WORK INSTRUCTIONS
Show every line of the data that contains the string "relative".
---*---
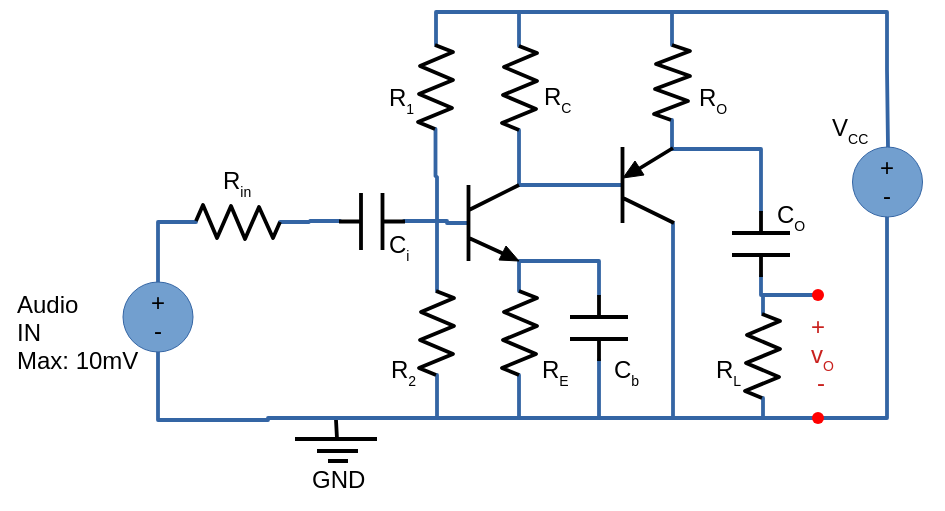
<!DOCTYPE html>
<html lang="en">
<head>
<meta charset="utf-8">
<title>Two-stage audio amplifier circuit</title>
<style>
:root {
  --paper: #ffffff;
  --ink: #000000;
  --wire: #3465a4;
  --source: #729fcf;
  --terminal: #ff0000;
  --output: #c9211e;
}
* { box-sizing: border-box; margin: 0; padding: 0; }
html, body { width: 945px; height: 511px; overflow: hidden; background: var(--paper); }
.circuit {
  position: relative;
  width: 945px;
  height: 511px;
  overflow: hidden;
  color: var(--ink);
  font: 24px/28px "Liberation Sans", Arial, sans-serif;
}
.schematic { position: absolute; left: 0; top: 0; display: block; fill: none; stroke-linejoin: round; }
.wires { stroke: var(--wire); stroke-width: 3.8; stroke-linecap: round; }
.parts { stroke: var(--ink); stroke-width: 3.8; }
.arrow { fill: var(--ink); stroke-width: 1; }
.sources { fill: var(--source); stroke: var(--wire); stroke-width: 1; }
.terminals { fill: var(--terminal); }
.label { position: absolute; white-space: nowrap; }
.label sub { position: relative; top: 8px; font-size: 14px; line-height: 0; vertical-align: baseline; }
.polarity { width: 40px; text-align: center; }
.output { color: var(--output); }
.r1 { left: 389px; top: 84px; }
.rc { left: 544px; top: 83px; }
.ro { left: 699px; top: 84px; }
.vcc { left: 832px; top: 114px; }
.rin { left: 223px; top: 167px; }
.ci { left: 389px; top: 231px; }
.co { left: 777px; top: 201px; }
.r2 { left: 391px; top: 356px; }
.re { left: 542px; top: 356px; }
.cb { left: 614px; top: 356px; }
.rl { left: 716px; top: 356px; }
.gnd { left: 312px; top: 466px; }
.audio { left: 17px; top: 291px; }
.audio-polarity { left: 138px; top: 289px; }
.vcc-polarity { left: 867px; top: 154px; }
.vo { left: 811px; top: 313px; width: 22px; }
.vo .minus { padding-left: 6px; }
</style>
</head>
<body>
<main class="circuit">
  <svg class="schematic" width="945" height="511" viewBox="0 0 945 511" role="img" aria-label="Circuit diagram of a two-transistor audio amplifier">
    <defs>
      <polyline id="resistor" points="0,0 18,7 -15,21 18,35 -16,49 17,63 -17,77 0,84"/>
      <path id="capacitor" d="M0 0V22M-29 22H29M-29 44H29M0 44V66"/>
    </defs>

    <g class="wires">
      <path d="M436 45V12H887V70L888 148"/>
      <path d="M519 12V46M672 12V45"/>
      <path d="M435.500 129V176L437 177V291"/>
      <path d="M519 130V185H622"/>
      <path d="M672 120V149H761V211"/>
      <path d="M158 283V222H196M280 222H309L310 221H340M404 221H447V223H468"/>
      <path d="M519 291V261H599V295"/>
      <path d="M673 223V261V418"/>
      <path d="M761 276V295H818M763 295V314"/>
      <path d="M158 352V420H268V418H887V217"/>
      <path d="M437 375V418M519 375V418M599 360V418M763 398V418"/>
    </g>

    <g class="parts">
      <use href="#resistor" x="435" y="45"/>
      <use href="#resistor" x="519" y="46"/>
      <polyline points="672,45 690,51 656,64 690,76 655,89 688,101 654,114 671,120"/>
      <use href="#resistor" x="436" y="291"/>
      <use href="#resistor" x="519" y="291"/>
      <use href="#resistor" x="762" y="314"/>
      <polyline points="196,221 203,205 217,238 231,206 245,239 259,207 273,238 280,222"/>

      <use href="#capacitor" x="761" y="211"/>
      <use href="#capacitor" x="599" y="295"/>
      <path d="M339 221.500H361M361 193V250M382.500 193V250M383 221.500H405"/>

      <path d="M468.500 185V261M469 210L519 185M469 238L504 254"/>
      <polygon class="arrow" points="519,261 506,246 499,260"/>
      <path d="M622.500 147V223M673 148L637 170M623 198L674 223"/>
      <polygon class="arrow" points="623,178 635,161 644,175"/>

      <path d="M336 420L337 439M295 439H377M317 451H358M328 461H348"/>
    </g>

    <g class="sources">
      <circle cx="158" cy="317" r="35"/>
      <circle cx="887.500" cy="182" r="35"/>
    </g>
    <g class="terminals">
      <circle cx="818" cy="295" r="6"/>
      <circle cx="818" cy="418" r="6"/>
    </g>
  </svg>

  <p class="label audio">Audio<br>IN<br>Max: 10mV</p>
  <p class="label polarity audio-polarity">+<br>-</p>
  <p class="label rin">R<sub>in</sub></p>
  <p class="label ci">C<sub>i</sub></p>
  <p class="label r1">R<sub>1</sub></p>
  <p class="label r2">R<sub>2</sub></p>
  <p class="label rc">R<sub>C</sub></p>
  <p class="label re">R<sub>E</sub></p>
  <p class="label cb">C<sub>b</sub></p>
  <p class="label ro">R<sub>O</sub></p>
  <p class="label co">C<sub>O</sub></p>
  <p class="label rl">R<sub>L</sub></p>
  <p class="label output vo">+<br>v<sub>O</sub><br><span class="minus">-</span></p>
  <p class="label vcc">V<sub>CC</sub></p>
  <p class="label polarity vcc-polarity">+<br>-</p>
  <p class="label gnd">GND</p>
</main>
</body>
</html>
---*---
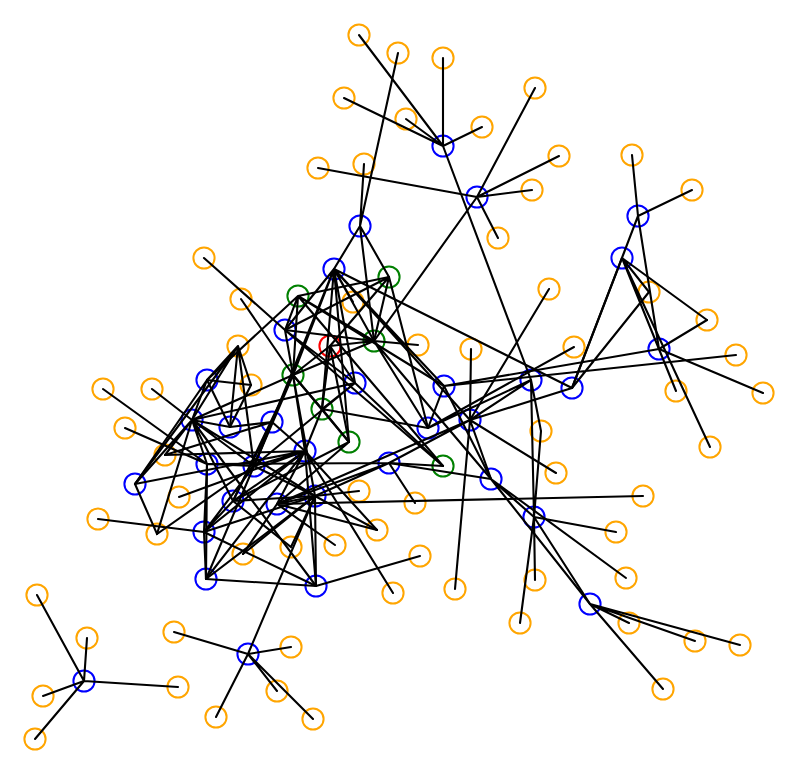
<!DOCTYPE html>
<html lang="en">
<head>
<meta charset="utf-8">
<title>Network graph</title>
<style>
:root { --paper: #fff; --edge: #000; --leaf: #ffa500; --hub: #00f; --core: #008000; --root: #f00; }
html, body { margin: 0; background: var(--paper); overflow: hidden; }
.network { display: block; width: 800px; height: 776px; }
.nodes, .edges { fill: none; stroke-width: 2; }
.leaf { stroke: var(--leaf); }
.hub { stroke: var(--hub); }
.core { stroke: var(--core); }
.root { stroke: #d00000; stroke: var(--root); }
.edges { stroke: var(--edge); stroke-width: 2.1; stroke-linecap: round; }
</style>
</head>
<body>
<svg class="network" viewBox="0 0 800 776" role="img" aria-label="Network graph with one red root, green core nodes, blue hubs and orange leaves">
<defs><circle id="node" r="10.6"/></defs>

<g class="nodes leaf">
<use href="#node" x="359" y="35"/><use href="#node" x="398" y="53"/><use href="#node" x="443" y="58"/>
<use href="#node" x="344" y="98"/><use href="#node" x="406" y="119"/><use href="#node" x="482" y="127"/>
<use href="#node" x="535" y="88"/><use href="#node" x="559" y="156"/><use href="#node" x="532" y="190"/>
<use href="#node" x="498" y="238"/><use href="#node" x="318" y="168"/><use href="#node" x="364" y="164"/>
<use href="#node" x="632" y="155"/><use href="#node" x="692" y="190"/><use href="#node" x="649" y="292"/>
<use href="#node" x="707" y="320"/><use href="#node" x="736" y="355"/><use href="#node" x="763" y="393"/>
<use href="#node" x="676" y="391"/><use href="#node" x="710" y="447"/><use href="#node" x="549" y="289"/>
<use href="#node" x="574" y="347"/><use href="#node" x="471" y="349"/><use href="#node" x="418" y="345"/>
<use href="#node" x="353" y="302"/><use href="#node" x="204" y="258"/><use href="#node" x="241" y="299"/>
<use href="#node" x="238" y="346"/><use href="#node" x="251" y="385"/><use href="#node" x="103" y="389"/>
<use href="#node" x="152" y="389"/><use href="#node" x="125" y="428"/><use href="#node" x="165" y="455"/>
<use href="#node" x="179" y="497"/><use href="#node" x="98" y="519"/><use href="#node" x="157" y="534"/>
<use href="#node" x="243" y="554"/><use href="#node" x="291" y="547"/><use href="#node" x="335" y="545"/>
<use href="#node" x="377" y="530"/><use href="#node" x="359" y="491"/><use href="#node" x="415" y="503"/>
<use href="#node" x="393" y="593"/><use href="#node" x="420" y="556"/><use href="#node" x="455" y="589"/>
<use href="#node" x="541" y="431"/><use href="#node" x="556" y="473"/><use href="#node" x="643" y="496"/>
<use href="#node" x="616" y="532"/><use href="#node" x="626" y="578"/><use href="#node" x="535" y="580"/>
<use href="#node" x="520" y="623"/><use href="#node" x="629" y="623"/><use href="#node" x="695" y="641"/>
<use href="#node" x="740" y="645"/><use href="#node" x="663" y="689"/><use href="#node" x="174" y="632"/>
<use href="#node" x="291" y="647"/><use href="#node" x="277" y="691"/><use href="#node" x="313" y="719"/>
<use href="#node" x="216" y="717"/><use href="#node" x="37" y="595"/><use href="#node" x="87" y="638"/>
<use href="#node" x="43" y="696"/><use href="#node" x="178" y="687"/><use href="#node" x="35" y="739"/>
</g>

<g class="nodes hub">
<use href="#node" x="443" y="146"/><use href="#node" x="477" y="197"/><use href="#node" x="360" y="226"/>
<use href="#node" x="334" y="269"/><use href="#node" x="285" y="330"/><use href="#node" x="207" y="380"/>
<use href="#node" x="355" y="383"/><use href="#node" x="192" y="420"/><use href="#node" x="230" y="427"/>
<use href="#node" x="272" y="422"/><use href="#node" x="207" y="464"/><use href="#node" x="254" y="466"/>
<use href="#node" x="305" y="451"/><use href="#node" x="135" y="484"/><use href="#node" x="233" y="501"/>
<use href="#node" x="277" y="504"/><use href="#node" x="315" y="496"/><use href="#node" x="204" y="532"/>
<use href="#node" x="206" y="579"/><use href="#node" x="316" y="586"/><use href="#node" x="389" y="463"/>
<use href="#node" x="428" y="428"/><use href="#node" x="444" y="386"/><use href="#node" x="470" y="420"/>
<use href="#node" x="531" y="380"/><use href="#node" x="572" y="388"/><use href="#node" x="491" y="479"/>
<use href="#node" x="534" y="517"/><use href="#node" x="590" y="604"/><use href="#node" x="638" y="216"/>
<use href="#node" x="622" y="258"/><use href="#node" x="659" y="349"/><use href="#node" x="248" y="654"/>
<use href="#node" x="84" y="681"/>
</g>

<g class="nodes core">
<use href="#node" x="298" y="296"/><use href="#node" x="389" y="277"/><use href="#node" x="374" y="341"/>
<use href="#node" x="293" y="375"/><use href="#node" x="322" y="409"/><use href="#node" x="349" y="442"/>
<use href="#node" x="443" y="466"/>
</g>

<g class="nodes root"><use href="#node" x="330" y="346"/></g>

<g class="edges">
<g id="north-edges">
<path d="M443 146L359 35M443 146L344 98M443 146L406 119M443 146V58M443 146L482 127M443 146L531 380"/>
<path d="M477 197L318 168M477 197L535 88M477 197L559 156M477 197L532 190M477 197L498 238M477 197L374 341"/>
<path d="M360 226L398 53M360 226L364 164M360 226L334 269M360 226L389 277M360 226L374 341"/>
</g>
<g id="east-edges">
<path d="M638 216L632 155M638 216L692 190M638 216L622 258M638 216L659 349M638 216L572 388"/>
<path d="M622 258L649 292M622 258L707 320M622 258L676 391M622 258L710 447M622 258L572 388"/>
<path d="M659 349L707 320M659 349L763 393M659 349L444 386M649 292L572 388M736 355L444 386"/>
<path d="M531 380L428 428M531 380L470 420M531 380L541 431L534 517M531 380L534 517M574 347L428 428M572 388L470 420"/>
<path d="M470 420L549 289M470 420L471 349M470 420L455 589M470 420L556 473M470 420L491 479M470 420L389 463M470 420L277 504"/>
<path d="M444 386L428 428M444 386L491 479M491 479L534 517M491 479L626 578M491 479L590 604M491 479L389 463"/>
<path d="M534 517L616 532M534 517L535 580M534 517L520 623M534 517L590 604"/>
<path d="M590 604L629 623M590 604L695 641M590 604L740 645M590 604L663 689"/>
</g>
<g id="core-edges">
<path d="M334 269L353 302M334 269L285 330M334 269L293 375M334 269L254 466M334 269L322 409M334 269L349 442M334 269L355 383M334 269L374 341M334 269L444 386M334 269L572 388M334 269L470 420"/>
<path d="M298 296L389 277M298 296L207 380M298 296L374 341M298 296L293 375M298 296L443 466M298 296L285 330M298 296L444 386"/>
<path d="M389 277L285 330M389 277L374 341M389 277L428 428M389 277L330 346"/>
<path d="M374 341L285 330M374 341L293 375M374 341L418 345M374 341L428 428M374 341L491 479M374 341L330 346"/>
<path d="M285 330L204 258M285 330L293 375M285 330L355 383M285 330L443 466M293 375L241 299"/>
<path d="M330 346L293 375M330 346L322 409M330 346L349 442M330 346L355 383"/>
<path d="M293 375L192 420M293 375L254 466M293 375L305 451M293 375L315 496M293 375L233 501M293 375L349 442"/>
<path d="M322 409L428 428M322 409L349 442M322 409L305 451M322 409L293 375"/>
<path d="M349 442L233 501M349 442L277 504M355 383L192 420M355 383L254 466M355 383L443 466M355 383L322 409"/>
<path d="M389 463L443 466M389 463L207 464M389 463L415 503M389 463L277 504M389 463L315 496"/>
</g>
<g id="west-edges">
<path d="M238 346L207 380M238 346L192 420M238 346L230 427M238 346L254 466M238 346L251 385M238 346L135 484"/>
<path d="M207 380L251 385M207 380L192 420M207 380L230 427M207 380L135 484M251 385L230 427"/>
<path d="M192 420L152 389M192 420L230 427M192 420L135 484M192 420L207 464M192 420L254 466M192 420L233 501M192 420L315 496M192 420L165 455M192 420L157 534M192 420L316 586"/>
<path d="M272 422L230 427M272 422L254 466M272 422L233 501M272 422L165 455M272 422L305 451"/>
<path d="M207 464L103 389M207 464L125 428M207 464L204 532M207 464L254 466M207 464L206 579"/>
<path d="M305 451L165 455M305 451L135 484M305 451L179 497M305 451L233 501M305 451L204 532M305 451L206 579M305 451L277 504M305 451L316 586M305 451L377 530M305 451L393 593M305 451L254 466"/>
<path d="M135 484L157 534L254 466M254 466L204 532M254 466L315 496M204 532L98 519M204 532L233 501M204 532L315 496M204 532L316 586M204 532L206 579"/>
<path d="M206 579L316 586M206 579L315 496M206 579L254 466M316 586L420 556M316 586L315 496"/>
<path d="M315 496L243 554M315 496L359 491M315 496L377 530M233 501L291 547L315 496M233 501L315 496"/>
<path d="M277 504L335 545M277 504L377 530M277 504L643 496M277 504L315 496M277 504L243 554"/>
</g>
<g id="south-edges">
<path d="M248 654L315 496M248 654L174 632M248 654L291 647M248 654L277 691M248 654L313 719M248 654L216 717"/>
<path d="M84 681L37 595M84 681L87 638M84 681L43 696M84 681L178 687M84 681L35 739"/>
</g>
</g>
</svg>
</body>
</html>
---*---
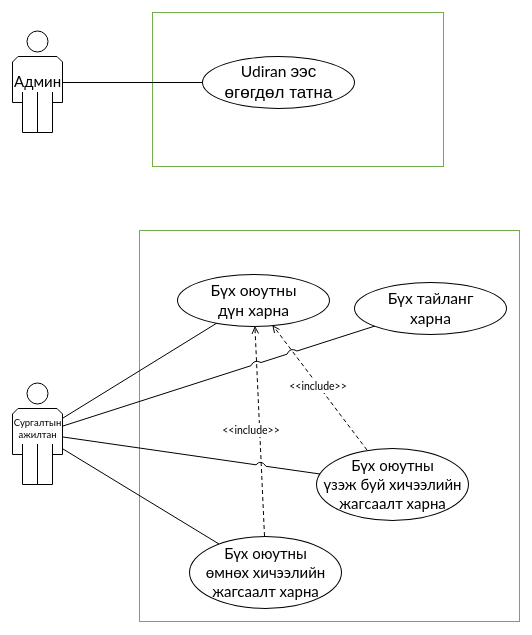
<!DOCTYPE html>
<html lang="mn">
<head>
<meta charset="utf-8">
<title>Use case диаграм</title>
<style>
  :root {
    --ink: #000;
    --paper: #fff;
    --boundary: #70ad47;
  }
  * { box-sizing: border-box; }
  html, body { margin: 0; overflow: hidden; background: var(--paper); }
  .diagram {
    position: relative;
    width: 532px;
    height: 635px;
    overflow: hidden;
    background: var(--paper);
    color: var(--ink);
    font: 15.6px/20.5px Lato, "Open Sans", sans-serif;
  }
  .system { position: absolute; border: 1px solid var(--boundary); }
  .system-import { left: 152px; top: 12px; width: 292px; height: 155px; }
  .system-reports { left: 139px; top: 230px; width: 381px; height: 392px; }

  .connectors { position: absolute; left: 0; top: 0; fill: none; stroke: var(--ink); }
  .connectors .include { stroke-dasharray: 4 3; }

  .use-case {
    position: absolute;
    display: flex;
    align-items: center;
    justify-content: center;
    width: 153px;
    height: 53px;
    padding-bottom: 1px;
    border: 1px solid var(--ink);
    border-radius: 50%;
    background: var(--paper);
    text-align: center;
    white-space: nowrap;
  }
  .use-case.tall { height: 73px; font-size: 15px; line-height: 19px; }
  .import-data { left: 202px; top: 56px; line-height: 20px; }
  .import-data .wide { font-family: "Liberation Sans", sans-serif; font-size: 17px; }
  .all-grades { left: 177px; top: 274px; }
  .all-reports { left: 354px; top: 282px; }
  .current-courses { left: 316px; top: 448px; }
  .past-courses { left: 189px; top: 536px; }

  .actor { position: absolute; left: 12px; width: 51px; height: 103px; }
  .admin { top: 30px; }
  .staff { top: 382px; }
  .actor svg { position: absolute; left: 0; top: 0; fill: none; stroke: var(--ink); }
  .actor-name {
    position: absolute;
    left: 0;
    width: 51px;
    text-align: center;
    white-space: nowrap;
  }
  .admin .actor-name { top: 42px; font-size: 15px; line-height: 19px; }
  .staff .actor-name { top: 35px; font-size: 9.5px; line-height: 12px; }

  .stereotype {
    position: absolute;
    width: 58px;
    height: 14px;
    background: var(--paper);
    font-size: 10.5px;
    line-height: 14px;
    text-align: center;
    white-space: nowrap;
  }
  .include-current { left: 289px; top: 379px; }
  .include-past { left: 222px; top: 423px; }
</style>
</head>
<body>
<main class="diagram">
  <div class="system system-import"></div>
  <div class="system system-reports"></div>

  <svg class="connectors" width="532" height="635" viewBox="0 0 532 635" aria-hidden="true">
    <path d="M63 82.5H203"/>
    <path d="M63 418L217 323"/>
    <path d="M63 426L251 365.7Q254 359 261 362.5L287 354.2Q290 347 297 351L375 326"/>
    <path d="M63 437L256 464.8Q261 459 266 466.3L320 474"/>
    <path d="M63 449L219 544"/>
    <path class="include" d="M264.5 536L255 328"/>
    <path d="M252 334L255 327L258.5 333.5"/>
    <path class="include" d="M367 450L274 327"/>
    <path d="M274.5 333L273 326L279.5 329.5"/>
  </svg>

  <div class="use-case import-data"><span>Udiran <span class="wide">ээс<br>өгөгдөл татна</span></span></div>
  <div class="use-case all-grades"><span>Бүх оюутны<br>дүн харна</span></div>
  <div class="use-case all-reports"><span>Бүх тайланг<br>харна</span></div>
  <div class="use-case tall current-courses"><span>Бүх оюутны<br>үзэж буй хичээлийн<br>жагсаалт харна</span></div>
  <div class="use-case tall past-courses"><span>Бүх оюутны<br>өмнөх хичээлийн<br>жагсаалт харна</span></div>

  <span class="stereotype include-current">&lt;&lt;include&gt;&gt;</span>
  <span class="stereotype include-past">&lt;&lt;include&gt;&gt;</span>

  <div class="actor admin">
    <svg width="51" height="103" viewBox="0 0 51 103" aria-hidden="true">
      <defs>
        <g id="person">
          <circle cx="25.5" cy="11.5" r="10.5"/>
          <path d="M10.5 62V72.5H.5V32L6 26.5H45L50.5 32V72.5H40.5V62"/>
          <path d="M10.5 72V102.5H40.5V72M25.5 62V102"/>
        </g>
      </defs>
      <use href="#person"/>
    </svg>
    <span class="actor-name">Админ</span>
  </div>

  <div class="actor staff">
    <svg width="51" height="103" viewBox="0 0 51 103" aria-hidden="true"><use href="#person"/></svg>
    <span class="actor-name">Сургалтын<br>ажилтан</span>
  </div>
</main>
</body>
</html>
---*---
RESPONSE AREA
  position: relative;
.label sub { position: relative; top: 8px; font-size: 14px; line-height: 0; vertical-align: baseline; }
    position: relative;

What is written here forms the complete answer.